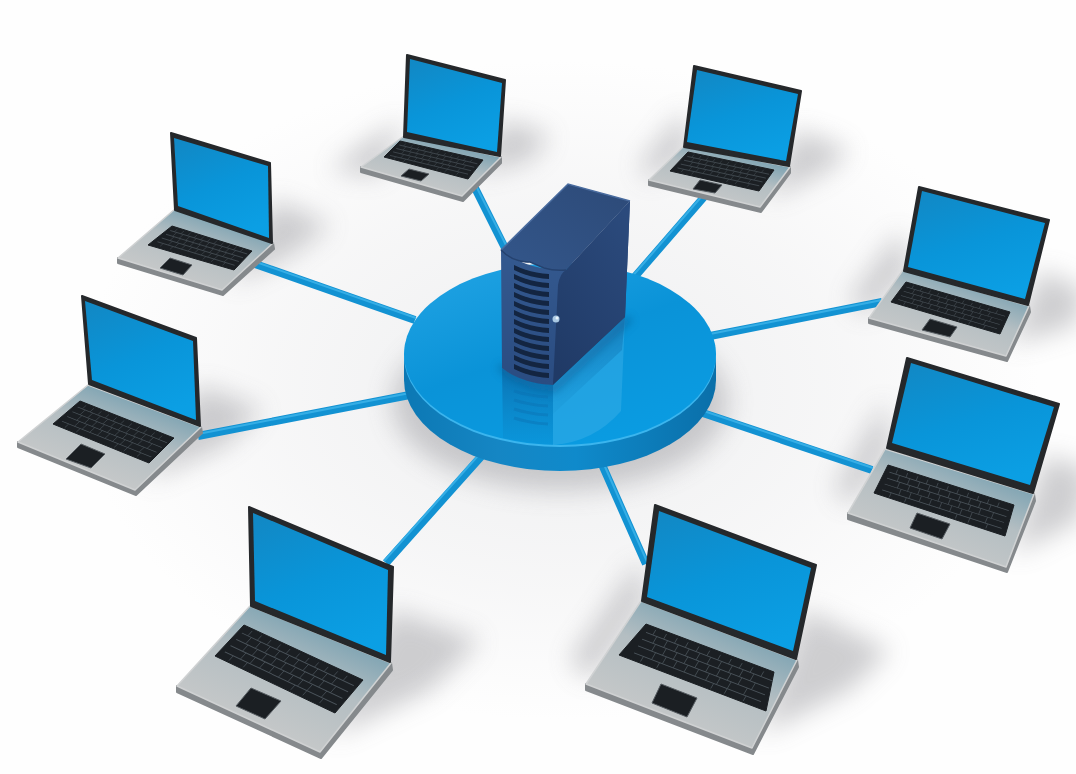
<!DOCTYPE html>
<html lang="en">
<head>
<meta charset="utf-8">
<title>Server network</title>
<style>
:root{--paper:#fefefe;--cable:#1292d2;--cable-light:#35aee6;--frame:#25282b;--key:#1b1f23;--key-gap:#4b545b;--shade:#8c8c92}
html,body{margin:0;height:100%;overflow:hidden;background:var(--paper)}
svg{display:block;width:1076px;height:774px}
.shadow{fill:var(--shade);filter:url(#soft)}
.side{fill:#85898c;stroke:#85898c;stroke-width:2;stroke-linejoin:round}
.deck{fill:url(#metal);stroke:#d0d2d3;stroke-width:1.5;stroke-linejoin:round}
.keys,.pad{fill:var(--key);stroke:var(--key);stroke-width:1;stroke-linejoin:round}
.pad{stroke:#555b60}
.lid{fill:var(--frame);stroke:var(--frame);stroke-width:2;stroke-linejoin:round}
.screen{fill:url(#glow)}
.cables{fill:none;stroke:var(--cable);stroke-width:8}
.cable-shine{fill:none;stroke:var(--cable-light);stroke-width:2}
</style>
</head>
<body>
<svg viewBox="0 0 1076 774" role="img" aria-label="Eight laptops connected to a central server">
<defs>
<filter id="soft" x="-60%" y="-60%" width="220%" height="220%"><feGaussianBlur stdDeviation="13"/></filter>
<filter id="blur-small" x="-30%" y="-30%" width="160%" height="160%"><feGaussianBlur stdDeviation="4"/></filter>
<linearGradient id="glow" x1="0.2" y1="0" x2="0.6" y2="1"><stop offset="0" stop-color="#1189c6"/><stop offset="0.5" stop-color="#0995d9"/><stop offset="1" stop-color="#0b9fe4"/></linearGradient>
<linearGradient id="metal" x1="0.75" y1="0.2" x2="0.3" y2="0.9"><stop offset="0" stop-color="#7fa4b3"/><stop offset="0.4" stop-color="#b4bec2"/><stop offset="1" stop-color="#c9caca"/></linearGradient>
<linearGradient id="disc-top" x1="0.1" y1="0" x2="0.7" y2="1"><stop offset="0" stop-color="#21a3e3"/><stop offset="0.5" stop-color="#0a93d8"/><stop offset="1" stop-color="#0a9ce2"/></linearGradient>
<linearGradient id="disc-rim"><stop offset="0" stop-color="#0c78b4"/><stop offset="0.3" stop-color="#1586c4"/><stop offset="0.55" stop-color="#0f8acb"/><stop offset="1" stop-color="#0a6fa9"/></linearGradient>
<linearGradient id="server-side" x1="0.8" y1="0" x2="0.2" y2="1"><stop offset="0" stop-color="#2b4a7c"/><stop offset="1" stop-color="#203a66"/></linearGradient>
<linearGradient id="server-front" x1="0" y1="0" x2="0" y2="1"><stop offset="0" stop-color="#34598f"/><stop offset="1" stop-color="#2a4c81"/></linearGradient>
<linearGradient id="server-top" x1="0" y1="1" x2="1" y2="0"><stop offset="0" stop-color="#33568a"/><stop offset="1" stop-color="#2d4a78"/></linearGradient>
<linearGradient id="mirror" x1="0" y1="0" x2="0" y2="1"><stop offset="0" stop-color="#0b5f9c" stop-opacity="0.65"/><stop offset="1" stop-color="#0b7fc0" stop-opacity="0.15"/></linearGradient>
<radialGradient id="floor"><stop offset="0" stop-color="#e3e4e6"/><stop offset="0.6" stop-color="#f2f2f3"/><stop offset="1" stop-color="#fefefe"/></radialGradient>
<g id="key-grid" fill="none" stroke="#4b545b">
<path d="M3 8H97M3 16H97M3 24H97M3 32H97" stroke-width="0.9"/>
<path d="M8 2V8M16 2V8M24 2V8M32 2V8M40 2V8M48 2V8M56 2V8M64 2V8M72 2V8M80 2V8M88 2V8M11 8V16M19 8V16M27 8V16M35 8V16M43 8V16M51 8V16M59 8V16M67 8V16M75 8V16M83 8V16M13 16V24M21 16V24M29 16V24M37 16V24M45 16V24M53 16V24M61 16V24M69 16V24M77 16V24M87 16V24M16 24V32M24 24V32M32 24V32M40 24V32M48 24V32M56 24V32M64 24V32M72 24V32M84 24V32M10 32V38M22 32V38M62 32V38M72 32V38M86 32V38" stroke-width="0.6"/>
</g>
<path id="vent" d="M514 265Q530 273 549 274V279Q530 278 514 270Z"/>
</defs>

<rect width="1076" height="774" fill="#fefefe"/>
<ellipse cx="560" cy="390" rx="480" ry="330" fill="url(#floor)" opacity="0.6"/>

<g id="floor-shadows" opacity="0.42">
<polygon class="shadow" points="475,175 503,120 550,135 530,160"/>
<polygon class="shadow" points="765,200 797,130 850,150 825,172"/>
<polygon class="shadow" points="230,285 274,200 330,225 290,255"/>
<polygon class="shadow" points="1010,345 1040,270 1085,290 1076,325"/>
<polygon class="shadow" points="145,482 200,385 262,410 225,445"/>
<polygon class="shadow" points="1012,555 1045,455 1090,470 1080,520"/>
<polygon class="shadow" points="330,738 392,610 480,640 430,690"/>
<polygon class="shadow" points="760,735 804,610 890,650 850,690"/>
<polygon class="shadow" points="380,175 330,170 370,140 404,120"/>
<polygon class="shadow" points="650,180 640,165 684,110 690,150"/>
<polygon class="shadow" points="865,315 850,300 900,230 910,270"/>
<polygon class="shadow" points="850,505 835,490 885,400 890,450"/>
<polygon class="shadow" points="590,680 570,660 640,560 645,600"/>
<ellipse class="shadow" cx="560" cy="402" rx="168" ry="88"/>
</g>

<g id="network-cables">
<path class="cables" d="M474 186L510 258M704 197L632 280M255 264L415 320M198 436L420 393M386 563L486 451M600 460L646 564M685 407L872 470M705 337L882 302"/>
<path class="cable-shine" d="M475 184L512 257M702 196L630 279M256 262L416 318M198 434L420 391M384 561L484 449M602 460L648 564M686 405L873 468M705 335L882 300"/>
</g>

<g id="hub-disc">
<path d="M404 354V380A156 91 0 0 0 716 380V354Z" fill="url(#disc-rim)"/>
<ellipse cx="560" cy="356" rx="156" ry="91" fill="#3bb5ee"/>
<ellipse cx="560" cy="354" rx="156" ry="91" fill="url(#disc-top)"/>
<path d="M553 385L625 317L621 411Q594 442 553 445Z" fill="#4bb8ea" opacity="0.35"/>
<path d="M502 368Q520 382 553 385V445Q526 443 503 438Z" fill="url(#mirror)"/>
<path d="M553 385L625 317L622 350L553 414Z" fill="url(#mirror)" opacity="0.7"/>
<path d="M514 391Q530 396 548 397M514 400Q530 405 548 406M514 409Q530 414 548 415M514 418Q530 423 548 424" fill="none" stroke="#0c6eae" stroke-width="3" opacity="0.4"/>
<path d="M500 366Q520 386 554 389L630 318" fill="none" stroke="#0a5288" stroke-width="7" opacity="0.5" filter="url(#blur-small)"/>
</g>

<g id="server">
<polygon points="566,270 630,201 625,317 552,385" fill="url(#server-side)"/>
<path d="M501 250Q528 271 566 270L553 385Q520 383 502 368Z" fill="url(#server-front)"/>
<path d="M501 250L568 184L630 201L566 270Q554 271 544 268L530 262Q512 264 501 250Z" fill="url(#server-top)"/>
<path d="M501 250L568 184L630 201" fill="none" stroke="#4a6c9f" stroke-width="1.5"/>
<path d="M501 250Q512 262 530 262L544 268Q554 271 566 270" fill="none" stroke="#25426f" stroke-width="1.5"/>
<path d="M566 270Q560 273 558 285L553 385L625 317L630 201Z" fill="url(#server-side)"/>
<g id="vents" fill="#132541">
<use href="#vent"/><use href="#vent" y="9"/><use href="#vent" y="18"/><use href="#vent" y="27"/><use href="#vent" y="36"/><use href="#vent" y="45"/><use href="#vent" y="54"/><use href="#vent" y="63"/><use href="#vent" y="72"/><use href="#vent" y="81"/><use href="#vent" y="90"/><use href="#vent" y="99"/>
</g>
<circle cx="556" cy="319" r="3.5" fill="#a9c8e2"/>
<circle cx="557" cy="318" r="1.5" fill="#e8f3fb"/>
</g>

<g id="laptop-top-left">
<polygon class="side" points="361,167 462,196 501,157 501,163 463,201 361,172"/>
<polygon class="deck" points="404,136 501,157 462,196 361,167"/>
<polygon class="keys" points="400,141 483,160 468,179 384,157"/>
<use href="#key-grid" transform="matrix(.83 .2 -.39 .43 400 141)"/>
<polygon class="pad" points="409,169 429,174 421,181 401,176"/>
<polygon class="lid" points="407,55 505,80 500,156 404,137"/>
<polygon class="screen" points="410,59 502,83 497,152 407,132"/>
</g>

<g id="laptop-top-right">
<polygon class="side" points="649,180 760,207 790,167 790,173 761,212 649,185"/>
<polygon class="deck" points="684,146 790,167 760,207 649,180"/>
<polygon class="keys" points="688,152 774,170 759,191 670,171"/>
<use href="#key-grid" transform="matrix(.87 .19 -.41 .48 688 152)"/>
<polygon class="pad" points="700,180 722,185 715,193 693,189"/>
<polygon class="lid" points="694,66 801,91 789,166 684,147"/>
<polygon class="screen" points="697,70 798,94 786,161 687,142"/>
</g>

<g id="laptop-left-upper">
<polygon class="side" points="118,258 222,290 273,243 274,249 223,295 118,263"/>
<polygon class="deck" points="175,209 273,243 222,290 118,258"/>
<polygon class="keys" points="172,226 252,251 234,270 148,245"/>
<use href="#key-grid" transform="matrix(.82 .25 -.53 .47 172 226)"/>
<polygon class="pad" points="170,258 192,265 183,275 160,268"/>
<polygon class="lid" points="171,133 270,163 272,243 175,210"/>
<polygon class="screen" points="174,138 268,166 269,238 178,206"/>
</g>

<g id="laptop-right-upper">
<polygon class="side" points="869,318 1006,356 1029,306 1030,312 1007,361 869,323"/>
<polygon class="deck" points="903,270 1029,306 1006,356 869,318"/>
<polygon class="keys" points="906,282 1010,312 1000,334 891,302"/>
<use href="#key-grid" transform="matrix(1.05 .31 -.34 .52 906 282)"/>
<polygon class="pad" points="930,319 957,327 950,337 922,330"/>
<polygon class="lid" points="919,187 1049,220 1028,305 904,271"/>
<polygon class="screen" points="922,191 1045,223 1025,299 908,267"/>
</g>

<g id="laptop-left-lower">
<polygon class="side" points="18,442 135,490 201,427 202,433 136,495 18,447"/>
<polygon class="deck" points="88,385 201,427 135,490 18,442"/>
<polygon class="keys" points="80,401 174,438 149,463 53,424"/>
<use href="#key-grid" transform="matrix(.95 .38 -.65 .6 80 401)"/>
<polygon class="pad" points="81,444 105,454 91,468 66,459"/>
<polygon class="lid" points="82,296 196,338 200,426 89,384"/>
<polygon class="screen" points="85,301 193,341 196,420 92,380"/>
</g>

<g id="laptop-right-lower">
<polygon class="side" points="848,513 1006,567 1034,494 1035,501 1007,572 848,519"/>
<polygon class="deck" points="885,449 1034,494 1006,567 848,513"/>
<polygon class="keys" points="888,465 1014,505 1005,536 874,493"/>
<use href="#key-grid" transform="matrix(1.27 .41 -.3 .74 888 465)"/>
<polygon class="pad" points="917,513 950,524 942,539 910,528"/>
<polygon class="lid" points="907,358 1059,404 1033,493 887,448"/>
<polygon class="screen" points="911,363 1054,407 1030,485 892,443"/>
</g>

<g id="laptop-bottom-left">
<polygon class="side" points="177,686 320,752 391,663 392,670 321,758 177,692"/>
<polygon class="deck" points="250,606 391,663 320,752 177,686"/>
<polygon class="keys" points="244,625 363,680 335,713 215,656"/>
<use href="#key-grid" transform="matrix(1.19 .56 -.71 .79 244 625)"/>
<polygon class="pad" points="251,688 281,701 265,719 236,706"/>
<polygon class="lid" points="249,507 393,567 390,662 251,606"/>
<polygon class="screen" points="253,513 388,570 386,655 255,601"/>
</g>

<g id="laptop-bottom-right">
<polygon class="side" points="586,684 752,748 797,660 798,667 753,754 586,690"/>
<polygon class="deck" points="641,601 797,660 752,748 586,684"/>
<polygon class="keys" points="646,624 774,672 766,711 619,655"/>
<use href="#key-grid" transform="matrix(1.35 .52 -.5 .85 646 624)"/>
<polygon class="pad" points="661,684 697,698 687,717 652,703"/>
<polygon class="lid" points="655,505 816,565 796,659 642,601"/>
<polygon class="screen" points="659,511 811,568 793,651 647,597"/>
</g>
</svg>
</body>
</html>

============

Search the listing for the word "opacity". Copy every line in which it occurs.

<linearGradient id="mirror" x1="0" y1="0" x2="0" y2="1"><stop offset="0" stop-color="#0b5f9c" stop-opacity="0.65"/><stop offset="1" stop-color="#0b7fc0" stop-opacity="0.15"/></linearGradient>
<ellipse cx="560" cy="390" rx="480" ry="330" fill="url(#floor)" opacity="0.6"/>
<g id="floor-shadows" opacity="0.42">
<path d="M553 385L625 317L621 411Q594 442 553 445Z" fill="#4bb8ea" opacity="0.35"/>
<path d="M553 385L625 317L622 350L553 414Z" fill="url(#mirror)" opacity="0.7"/>
<path d="M514 391Q530 396 548 397M514 400Q530 405 548 406M514 409Q530 414 548 415M514 418Q530 423 548 424" fill="none" stroke="#0c6eae" stroke-width="3" opacity="0.4"/>
<path d="M500 366Q520 386 554 389L630 318" fill="none" stroke="#0a5288" stroke-width="7" opacity="0.5" filter="url(#blur-small)"/>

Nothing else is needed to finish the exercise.